### Data provided

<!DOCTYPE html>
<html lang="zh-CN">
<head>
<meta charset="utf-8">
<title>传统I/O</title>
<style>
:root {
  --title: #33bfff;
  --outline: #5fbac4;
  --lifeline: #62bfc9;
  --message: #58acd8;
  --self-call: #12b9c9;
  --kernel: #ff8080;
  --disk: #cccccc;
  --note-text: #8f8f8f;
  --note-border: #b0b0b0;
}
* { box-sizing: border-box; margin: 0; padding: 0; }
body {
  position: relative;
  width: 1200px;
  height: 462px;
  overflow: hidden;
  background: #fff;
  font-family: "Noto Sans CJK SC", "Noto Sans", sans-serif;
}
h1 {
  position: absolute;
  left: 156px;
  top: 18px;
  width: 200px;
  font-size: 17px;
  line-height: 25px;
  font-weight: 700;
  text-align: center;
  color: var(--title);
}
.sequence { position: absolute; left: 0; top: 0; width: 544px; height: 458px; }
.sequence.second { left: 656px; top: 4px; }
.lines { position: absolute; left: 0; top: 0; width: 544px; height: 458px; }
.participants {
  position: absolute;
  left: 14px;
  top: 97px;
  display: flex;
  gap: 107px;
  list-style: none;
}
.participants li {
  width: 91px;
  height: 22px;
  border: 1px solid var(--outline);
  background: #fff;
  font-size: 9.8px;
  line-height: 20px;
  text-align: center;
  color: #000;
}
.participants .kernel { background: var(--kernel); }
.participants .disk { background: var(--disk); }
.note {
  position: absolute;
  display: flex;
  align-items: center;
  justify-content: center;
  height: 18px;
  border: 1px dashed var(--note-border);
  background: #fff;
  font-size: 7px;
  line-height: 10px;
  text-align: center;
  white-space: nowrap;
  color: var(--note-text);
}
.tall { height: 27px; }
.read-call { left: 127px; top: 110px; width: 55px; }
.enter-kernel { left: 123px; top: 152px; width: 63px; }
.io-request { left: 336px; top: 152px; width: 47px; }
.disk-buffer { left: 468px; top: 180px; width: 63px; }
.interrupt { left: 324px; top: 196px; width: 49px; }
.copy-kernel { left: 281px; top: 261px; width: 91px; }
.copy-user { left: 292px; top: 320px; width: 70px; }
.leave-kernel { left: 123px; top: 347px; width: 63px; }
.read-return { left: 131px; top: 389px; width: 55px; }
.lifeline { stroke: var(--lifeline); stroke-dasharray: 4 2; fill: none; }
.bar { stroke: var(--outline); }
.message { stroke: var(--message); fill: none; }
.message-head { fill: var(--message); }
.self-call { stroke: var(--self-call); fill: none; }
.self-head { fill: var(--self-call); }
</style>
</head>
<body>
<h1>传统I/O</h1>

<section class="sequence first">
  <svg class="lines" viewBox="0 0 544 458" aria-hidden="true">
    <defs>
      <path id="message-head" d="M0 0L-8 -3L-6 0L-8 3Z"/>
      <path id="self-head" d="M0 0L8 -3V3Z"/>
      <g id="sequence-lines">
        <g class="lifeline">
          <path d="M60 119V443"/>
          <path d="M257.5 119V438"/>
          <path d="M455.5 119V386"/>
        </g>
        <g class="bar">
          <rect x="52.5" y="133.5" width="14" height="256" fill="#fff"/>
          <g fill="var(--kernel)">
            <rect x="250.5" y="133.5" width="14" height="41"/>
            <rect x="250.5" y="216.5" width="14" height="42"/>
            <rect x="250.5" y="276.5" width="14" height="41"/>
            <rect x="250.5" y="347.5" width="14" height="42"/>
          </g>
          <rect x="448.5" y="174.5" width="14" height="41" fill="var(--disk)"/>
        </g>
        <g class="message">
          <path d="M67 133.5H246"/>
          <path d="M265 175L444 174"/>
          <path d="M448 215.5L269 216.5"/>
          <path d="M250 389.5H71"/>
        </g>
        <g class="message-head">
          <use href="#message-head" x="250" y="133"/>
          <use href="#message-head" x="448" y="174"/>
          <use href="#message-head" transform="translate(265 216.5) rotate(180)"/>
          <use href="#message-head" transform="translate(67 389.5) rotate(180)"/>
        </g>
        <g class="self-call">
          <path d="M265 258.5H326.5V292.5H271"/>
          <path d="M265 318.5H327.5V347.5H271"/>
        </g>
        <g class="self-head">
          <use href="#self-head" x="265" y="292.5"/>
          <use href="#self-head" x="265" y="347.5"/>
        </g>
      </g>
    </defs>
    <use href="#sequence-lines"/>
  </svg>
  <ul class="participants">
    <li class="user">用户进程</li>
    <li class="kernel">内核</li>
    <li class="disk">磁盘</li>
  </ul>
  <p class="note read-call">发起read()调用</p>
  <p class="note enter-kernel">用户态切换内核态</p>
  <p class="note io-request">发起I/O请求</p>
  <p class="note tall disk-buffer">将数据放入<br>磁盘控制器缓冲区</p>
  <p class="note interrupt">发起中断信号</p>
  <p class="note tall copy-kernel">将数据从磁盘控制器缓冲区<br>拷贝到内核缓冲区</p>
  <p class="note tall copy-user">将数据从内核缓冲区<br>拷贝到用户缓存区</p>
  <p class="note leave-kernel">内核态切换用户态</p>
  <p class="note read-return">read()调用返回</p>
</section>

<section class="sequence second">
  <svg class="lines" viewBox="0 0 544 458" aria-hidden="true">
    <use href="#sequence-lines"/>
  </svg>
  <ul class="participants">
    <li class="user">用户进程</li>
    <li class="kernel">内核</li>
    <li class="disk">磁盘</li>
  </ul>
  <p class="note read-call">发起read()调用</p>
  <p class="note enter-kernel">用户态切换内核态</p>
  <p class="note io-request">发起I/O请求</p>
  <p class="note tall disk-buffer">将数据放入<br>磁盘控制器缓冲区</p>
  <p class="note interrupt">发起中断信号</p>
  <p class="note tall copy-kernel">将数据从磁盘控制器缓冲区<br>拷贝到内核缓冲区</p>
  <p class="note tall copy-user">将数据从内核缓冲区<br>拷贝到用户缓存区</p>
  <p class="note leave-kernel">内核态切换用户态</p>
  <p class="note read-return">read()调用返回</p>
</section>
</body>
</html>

### Exercise prompt
Could you restate every entry verbatim, please?

### Written answer
<!DOCTYPE html>
<html lang="zh-CN">
<head>
<meta charset="utf-8">
<title>传统I/O</title>
<style>
:root {
  --title: #33bfff;
  --outline: #5fbac4;
  --lifeline: #62bfc9;
  --message: #58acd8;
  --self-call: #12b9c9;
  --kernel: #ff8080;
  --disk: #cccccc;
  --note-text: #8f8f8f;
  --note-border: #b0b0b0;
}
* { box-sizing: border-box; margin: 0; padding: 0; }
body {
  position: relative;
  width: 1200px;
  height: 462px;
  overflow: hidden;
  background: #fff;
  font-family: "Noto Sans CJK SC", "Noto Sans", sans-serif;
}
h1 {
  position: absolute;
  left: 156px;
  top: 18px;
  width: 200px;
  font-size: 17px;
  line-height: 25px;
  font-weight: 700;
  text-align: center;
  color: var(--title);
}
.sequence { position: absolute; left: 0; top: 0; width: 544px; height: 458px; }
.sequence.second { left: 656px; top: 4px; }
.lines { position: absolute; left: 0; top: 0; width: 544px; height: 458px; }
.participants {
  position: absolute;
  left: 14px;
  top: 97px;
  display: flex;
  gap: 107px;
  list-style: none;
}
.participants li {
  width: 91px;
  height: 22px;
  border: 1px solid var(--outline);
  background: #fff;
  font-size: 9.8px;
  line-height: 20px;
  text-align: center;
  color: #000;
}
.participants .kernel { background: var(--kernel); }
.participants .disk { background: var(--disk); }
.note {
  position: absolute;
  display: flex;
  align-items: center;
  justify-content: center;
  height: 18px;
  border: 1px dashed var(--note-border);
  background: #fff;
  font-size: 7px;
  line-height: 10px;
  text-align: center;
  white-space: nowrap;
  color: var(--note-text);
}
.tall { height: 27px; }
.read-call { left: 127px; top: 110px; width: 55px; }
.enter-kernel { left: 123px; top: 152px; width: 63px; }
.io-request { left: 336px; top: 152px; width: 47px; }
.disk-buffer { left: 468px; top: 180px; width: 63px; }
.interrupt { left: 324px; top: 196px; width: 49px; }
.copy-kernel { left: 281px; top: 261px; width: 91px; }
.copy-user { left: 292px; top: 320px; width: 70px; }
.leave-kernel { left: 123px; top: 347px; width: 63px; }
.read-return { left: 131px; top: 389px; width: 55px; }
.lifeline { stroke: var(--lifeline); stroke-dasharray: 4 2; fill: none; }
.bar { stroke: var(--outline); }
.message { stroke: var(--message); fill: none; }
.message-head { fill: var(--message); }
.self-call { stroke: var(--self-call); fill: none; }
.self-head { fill: var(--self-call); }
</style>
</head>
<body>
<h1>传统I/O</h1>

<section class="sequence first">
  <svg class="lines" viewBox="0 0 544 458" aria-hidden="true">
    <defs>
      <path id="message-head" d="M0 0L-8 -3L-6 0L-8 3Z"/>
      <path id="self-head" d="M0 0L8 -3V3Z"/>
      <g id="sequence-lines">
        <g class="lifeline">
          <path d="M60 119V443"/>
          <path d="M257.5 119V438"/>
          <path d="M455.5 119V386"/>
        </g>
        <g class="bar">
          <rect x="52.5" y="133.5" width="14" height="256" fill="#fff"/>
          <g fill="var(--kernel)">
            <rect x="250.5" y="133.5" width="14" height="41"/>
            <rect x="250.5" y="216.5" width="14" height="42"/>
            <rect x="250.5" y="276.5" width="14" height="41"/>
            <rect x="250.5" y="347.5" width="14" height="42"/>
          </g>
          <rect x="448.5" y="174.5" width="14" height="41" fill="var(--disk)"/>
        </g>
        <g class="message">
          <path d="M67 133.5H246"/>
          <path d="M265 175L444 174"/>
          <path d="M448 215.5L269 216.5"/>
          <path d="M250 389.5H71"/>
        </g>
        <g class="message-head">
          <use href="#message-head" x="250" y="133"/>
          <use href="#message-head" x="448" y="174"/>
          <use href="#message-head" transform="translate(265 216.5) rotate(180)"/>
          <use href="#message-head" transform="translate(67 389.5) rotate(180)"/>
        </g>
        <g class="self-call">
          <path d="M265 258.5H326.5V292.5H271"/>
          <path d="M265 318.5H327.5V347.5H271"/>
        </g>
        <g class="self-head">
          <use href="#self-head" x="265" y="292.5"/>
          <use href="#self-head" x="265" y="347.5"/>
        </g>
      </g>
    </defs>
    <use href="#sequence-lines"/>
  </svg>
  <ul class="participants">
    <li class="user">用户进程</li>
    <li class="kernel">内核</li>
    <li class="disk">磁盘</li>
  </ul>
  <p class="note read-call">发起read()调用</p>
  <p class="note enter-kernel">用户态切换内核态</p>
  <p class="note io-request">发起I/O请求</p>
  <p class="note tall disk-buffer">将数据放入<br>磁盘控制器缓冲区</p>
  <p class="note interrupt">发起中断信号</p>
  <p class="note tall copy-kernel">将数据从磁盘控制器缓冲区<br>拷贝到内核缓冲区</p>
  <p class="note tall copy-user">将数据从内核缓冲区<br>拷贝到用户缓存区</p>
  <p class="note leave-kernel">内核态切换用户态</p>
  <p class="note read-return">read()调用返回</p>
</section>

<section class="sequence second">
  <svg class="lines" viewBox="0 0 544 458" aria-hidden="true">
    <use href="#sequence-lines"/>
  </svg>
  <ul class="participants">
    <li class="user">用户进程</li>
    <li class="kernel">内核</li>
    <li class="disk">磁盘</li>
  </ul>
  <p class="note read-call">发起read()调用</p>
  <p class="note enter-kernel">用户态切换内核态</p>
  <p class="note io-request">发起I/O请求</p>
  <p class="note tall disk-buffer">将数据放入<br>磁盘控制器缓冲区</p>
  <p class="note interrupt">发起中断信号</p>
  <p class="note tall copy-kernel">将数据从磁盘控制器缓冲区<br>拷贝到内核缓冲区</p>
  <p class="note tall copy-user">将数据从内核缓冲区<br>拷贝到用户缓存区</p>
  <p class="note leave-kernel">内核态切换用户态</p>
  <p class="note read-return">read()调用返回</p>
</section>
</body>
</html>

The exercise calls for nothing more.